federal case alleging bank fraud in the deal still is pending. Two individuals have settled charges brought against them; the case is proceeding against a third person, Wells Fargo, and the Rhode Island Economic Development Corporation.

38 Studios was to have been the second act for the former baseball player Curt Schilling, who moved his venture from Massachusetts to Rhode Island in 2010 under a loan and incentives package, totaling $75 million, that was crafted by the Rhode Island Economic Development Corporation.

But 38 Studios went bust in 2012, leaving Rhode Islanders on the hook for its bad debt. Various probes into the deal have revealed that even the size of the state loan package would not be enough to keep 38 Studios solvent while it made an MMO based on the Kingdoms of Amalur continuity. The game it did launch in 2012, Kingdoms of Amalur: Reckoning, was successful but faced wildly unreasonable assumptions about its sales potential.

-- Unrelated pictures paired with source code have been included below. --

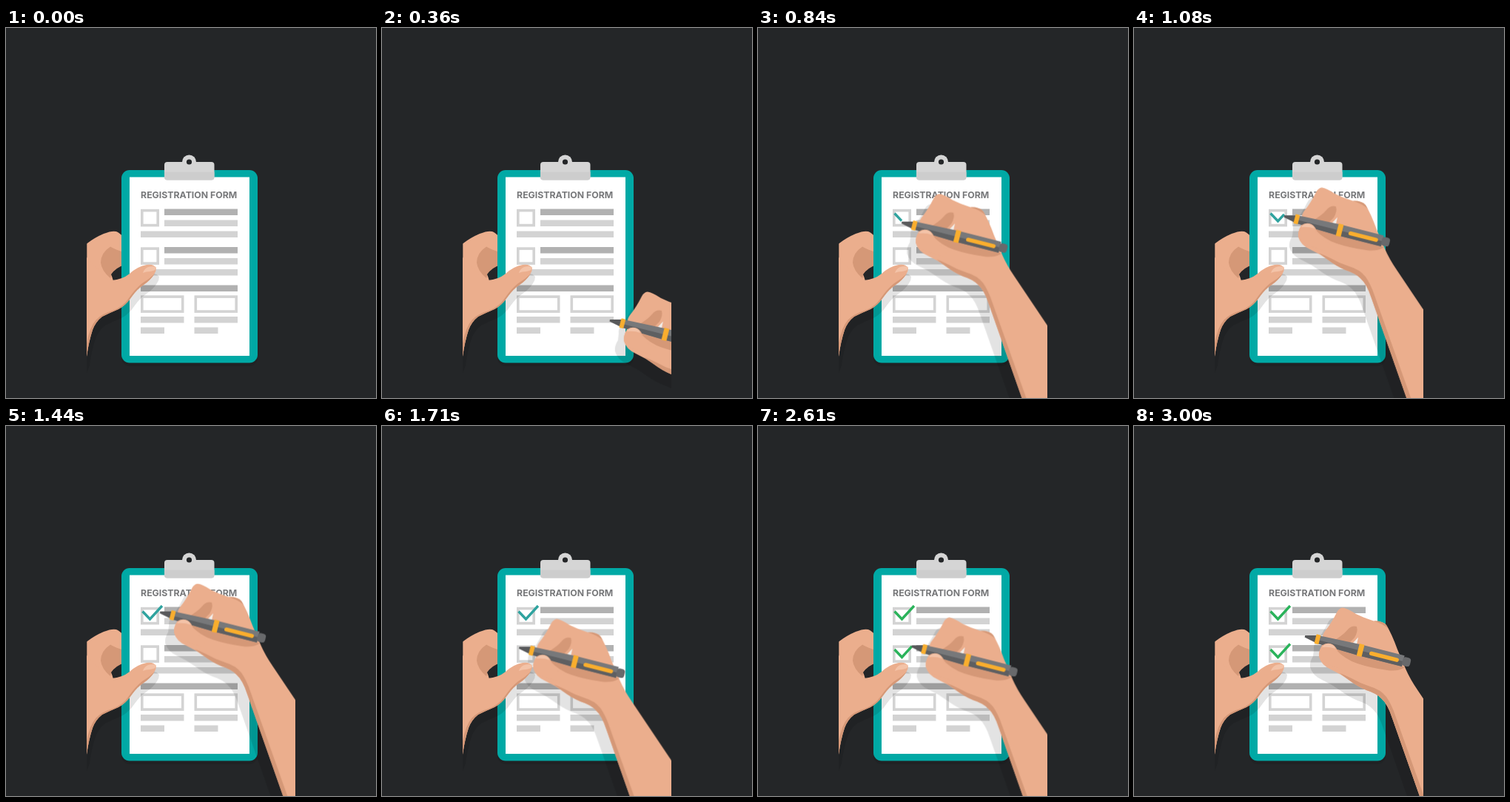
Animation of 500x500 px, one loop 3480 ms. Source, as an HTML page:

```html
<!DOCTYPE html>
<html lang="en">
<head>
<meta charset="utf-8">
<title>Registration form</title>
<style>
  html, body { margin: 0; width: 100%; height: 100%; overflow: hidden; background: #242628; }
  svg { display: block; width: 100%; height: 100%; }

  .skin { fill: #ebae8d; }
  .shade { fill: #d59877; }
  .nail { fill: #f3c3a8; }
  .shadow { fill: #000; opacity: .11; }
  .light { fill: #d3d3d3; }
  .dark { fill: #b1b1b1; }
  .box { fill: #fff; stroke: #d3d3d3; stroke-width: 3.6; }
  .title { font: 700 12.3px Inter, "Open Sans", sans-serif; fill: #77787a; text-anchor: middle; }

  .check {
    fill: none; stroke: #2fa39f; stroke-width: 3.4; stroke-dasharray: 101 300;
    animation: 3480ms linear infinite;
  }
  .first { animation-name: tick1, tint; }
  .second { animation-name: tick2, tint; }
  .writer { animation: write 3480ms infinite; }

  @keyframes tint {
    0% { stroke: #2fa39f; animation-timing-function: step-end; }
    69%, 100% { stroke: #2bb35b; }
  }
  @keyframes tick1 {
    0% { stroke-dashoffset: 101; }
    18.966% { stroke-dashoffset: 101; animation-timing-function: cubic-bezier(.45, 0, .55, 1); }
    25% { stroke-dashoffset: 64; animation-timing-function: cubic-bezier(.45, 0, .55, 1); }
    37.069%, 100% { stroke-dashoffset: 0; }
  }
  @keyframes tick2 {
    0% { stroke-dashoffset: 101; }
    51.724% { stroke-dashoffset: 101; animation-timing-function: cubic-bezier(.45, 0, .55, 1); }
    65.517% { stroke-dashoffset: 64; animation-timing-function: cubic-bezier(.45, 0, .55, 1); }
    79.31%, 100% { stroke-dashoffset: 0; }
  }
  /* Offsets of the pen tip from its drawn place */
  @keyframes write {
    0% { transform: translate(212px, 250px); }
    2.586% { transform: translate(212px, 250px); animation-timing-function: cubic-bezier(.65, 0, .35, 1); }
    18.966% { transform: translate(-4.5px, -1px); animation-timing-function: cubic-bezier(.45, 0, .55, 1); }
    25% { transform: translate(5.5px, 10px); animation-timing-function: cubic-bezier(.45, 0, .55, 1); }
    37.069% { transform: translate(22px, -7.5px); animation-timing-function: cubic-bezier(.65, 0, .35, 1); }
    51.724% { transform: translate(-4.5px, 48px); animation-timing-function: cubic-bezier(.45, 0, .55, 1); }
    65.517% { transform: translate(4px, 58.5px); animation-timing-function: cubic-bezier(.45, 0, .55, 1); }
    79.31% { transform: translate(22px, 41px); animation-timing-function: cubic-bezier(.45, 0, .55, 1); }
    86.207%, 100% { transform: translate(42px, 31px); }
  }
</style>
</head>
<body>
<svg viewBox="0 0 500 500">
  <defs>
    <clipPath id="stage"><rect x="109.300" y="160" width="281.300" height="340"/></clipPath>
    <path id="thumbArm" d="M100 300L128 330Q134 340 143 341Q157 340 167 332Q178 322 190 320Q199 318.500 203 324Q203 329 200 333Q195 341 186 347Q177 353 170 363Q162 375 152 380Q140 385 130 390Q121 397 117 408Q112 423 109 444L100 470Z"/>
    <path id="hand" d="M240 214.500Q246 215 258 223Q270 229 282 232.500Q294 232 299 238Q306 249 314 271L325 297Q331 311 342 327L391 400L480 532L366 532L307 364Q301 345 292 337Q285 330 272 326Q260 321 248 312Q237 304 224 298Q211 292 208 281Q207 274 212 266L213 257Q212 251 217 245Q225 235 232 221Q235 215 240 214.500Z"/>
    <g id="field">
      <rect class="box" x="183.800" y="363.100" width="54.900" height="20"/>
      <rect class="light" x="182" y="390" width="58.500" height="8.500"/>
      <rect class="light" x="182" y="404.500" width="32" height="8.500"/>
    </g>
    <g id="lines">
      <rect class="box" x="183.800" y="246.600" width="21.400" height="20"/>
      <rect class="dark" x="214" y="244.500" width="99" height="8.500"/>
      <rect class="light" x="214" y="259.500" width="99" height="8.500"/>
      <rect class="light" x="182" y="274.500" width="131" height="8.500"/>
    </g>
  </defs>

  <g clip-path="url(#stage)">
    <!-- Fingers behind the board -->
    <path class="skin" d="M109 291.500Q120 283 132 278Q143 273.500 149 275Q154 277 160 284V310L142 332L146 345H109Z"/>
    <path class="shade" d="M160 303Q149 300 141 295.500Q128 304 128 317Q129 328 141 338L144 331L160 320Z"/>
    <path d="M160 320Q148 324 142 333Q144 339 151 338L160 336Z" fill="#242628"/>

    <!-- Board and paper -->
    <rect class="shadow" x="156" y="197" width="184" height="260" rx="11"/>
    <rect x="156" y="192" width="184" height="260.500" rx="11" fill="#00a9a5"/>
    <rect x="167" y="201.500" width="162" height="241.500" fill="#fff"/>
    <rect x="214" y="181" width="67.500" height="24.500" rx="4" fill="#d5d5d5"/>
    <path d="M214 194.500H281.500V201.500Q281.500 205.500 277.500 205.500H218Q214 205.500 214 201.500Z" fill="#cdcdcd"/>
    <circle cx="247.500" cy="181" r="9.500" fill="#d5d5d5"/>
    <circle cx="247.500" cy="181" r="3.600" fill="#242628"/>

    <text class="title" x="247.200" y="230.400">REGISTRATION FORM</text>
    <use href="#lines"/>
    <use href="#lines" y="51.500"/>
    <rect class="dark" x="182" y="347.500" width="131" height="8.500"/>
    <use href="#field"/>
    <use href="#field" x="72.500"/>

    <path class="check first" pathLength="100" d="M184.500 250.500L194.500 261L211 243"/>
    <path class="check second" pathLength="100" d="M184.500 302L194.500 312.500L211 294.500"/>

    <use class="shadow" href="#thumbArm" x="4" y="12"/>
    <g class="writer"><use class="shadow" href="#hand" x="-12" y="14"/></g>

    <!-- Holding hand -->
    <use class="skin" href="#thumbArm"/>
    <path class="shade" d="M201 332Q195 341 186 347Q177 353 170 363Q162 375 152 380Q140 385 130 390Q121 397 117 408Q112 423 109 444V426Q113 404 122 394Q130 386 144 382Q158 377 166 365Q175 352 184 345Q194 339 201 332Z"/>
    <path class="nail" d="M185 331Q187 324 194 322.500Q202 321 203 324.500Q202 328 195 329Q189 329 185 331Z"/>

    <!-- Writing hand -->
    <g class="writer">
      <use class="skin" href="#hand"/>
      <path class="shade" d="M228 259Q240 252 246 245Q252 238 259 240Q261 247 256 255L245 266Z"/>
      <path d="M254 262L261 254.500L259 264Z" fill="#f2efec"/>
      <path class="shade" d="M282 232.500Q294 232 299 238L302 243Q294 236 282 232.500Z"/>
      <path class="shade" d="M230 270L324 295Q315 301 300 299Q278 296 260 290Q242 284 230 270Z"/>
      <path class="shade" d="M236 303Q244 306 252 310Q264 317 277 321Q291 325 299 335Q306 345 311 360L372 532H366L307 364Q301 345 292 337Q285 330 272 326Q260 321 248 312Z"/>

      <!-- Pen, drawn along its axis from the tip -->
      <g transform="translate(189 253) rotate(14.200)">
        <path d="M0 -1L16 -5V5L0 1.500Z" fill="#58595b"/>
        <path d="M20 -5.500L76 -7.500H137V7.500H76L20 5.500Z" fill="#77787a"/>
        <path d="M20 .5H137V7.500H76L20 5.500Z" fill="#5e5f61"/>
        <rect x="136" y="-6" width="11" height="12" rx="4" fill="#68696b"/>
        <rect x="14.500" y="-6.500" width="6" height="13" rx="1" fill="#f9ae2e"/>
        <rect x="74" y="-8.500" width="7" height="17" rx="1" fill="#f9ae2e"/>
        <rect x="90" y="-2" width="41" height="5.400" rx="2.700" fill="#f9ae2e"/>
      </g>

      <path class="skin" d="M208 279Q208.500 270 213 265Q219 261 226 264Q233 268 233 276Q238 284 252 290L244 300L218 291Z"/>
      <path class="nail" d="M212 268Q216 262.500 223 263.500Q229 265 230 270Q223 267 212 268Z"/>
    </g>
  </g>
</svg>
</body>
</html>
```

O'Donnell said that State Police investigators, who interviewed more than 140 people, found that Rhode Island officials failed to do enough due diligence in analyzing the deal and 38's prospects for success with it. Schilling's celebrity, as a star pitcher for the Boston Red Sox in their championship years of 2004 and 2007, likely affected that lack of review, O'Donnell said.

Schilling himself went through personal bankruptcy after 38 Studios went bust and was sued by the state of Rhode Island in November 2012. Though he appeared not to be a target of the criminal investigation, Schilling still had strong words about its outcome.

The 38 Studios venture ended up a miserable experience for all involved, especially the 400 employees who lost their jobs and the taxpayers who had to back a bad deal. Rhode Island lawmakers were faced with the choice of picking up 38 Studios' loan payments or seeing its credit rating suffer. At one point, they debated willfully defaulting on its debt obligations, but the state has continued to make its payments. To date, the state has recouped about $17 million through financial settlements of the lawsuits brought against those responsible for the deal.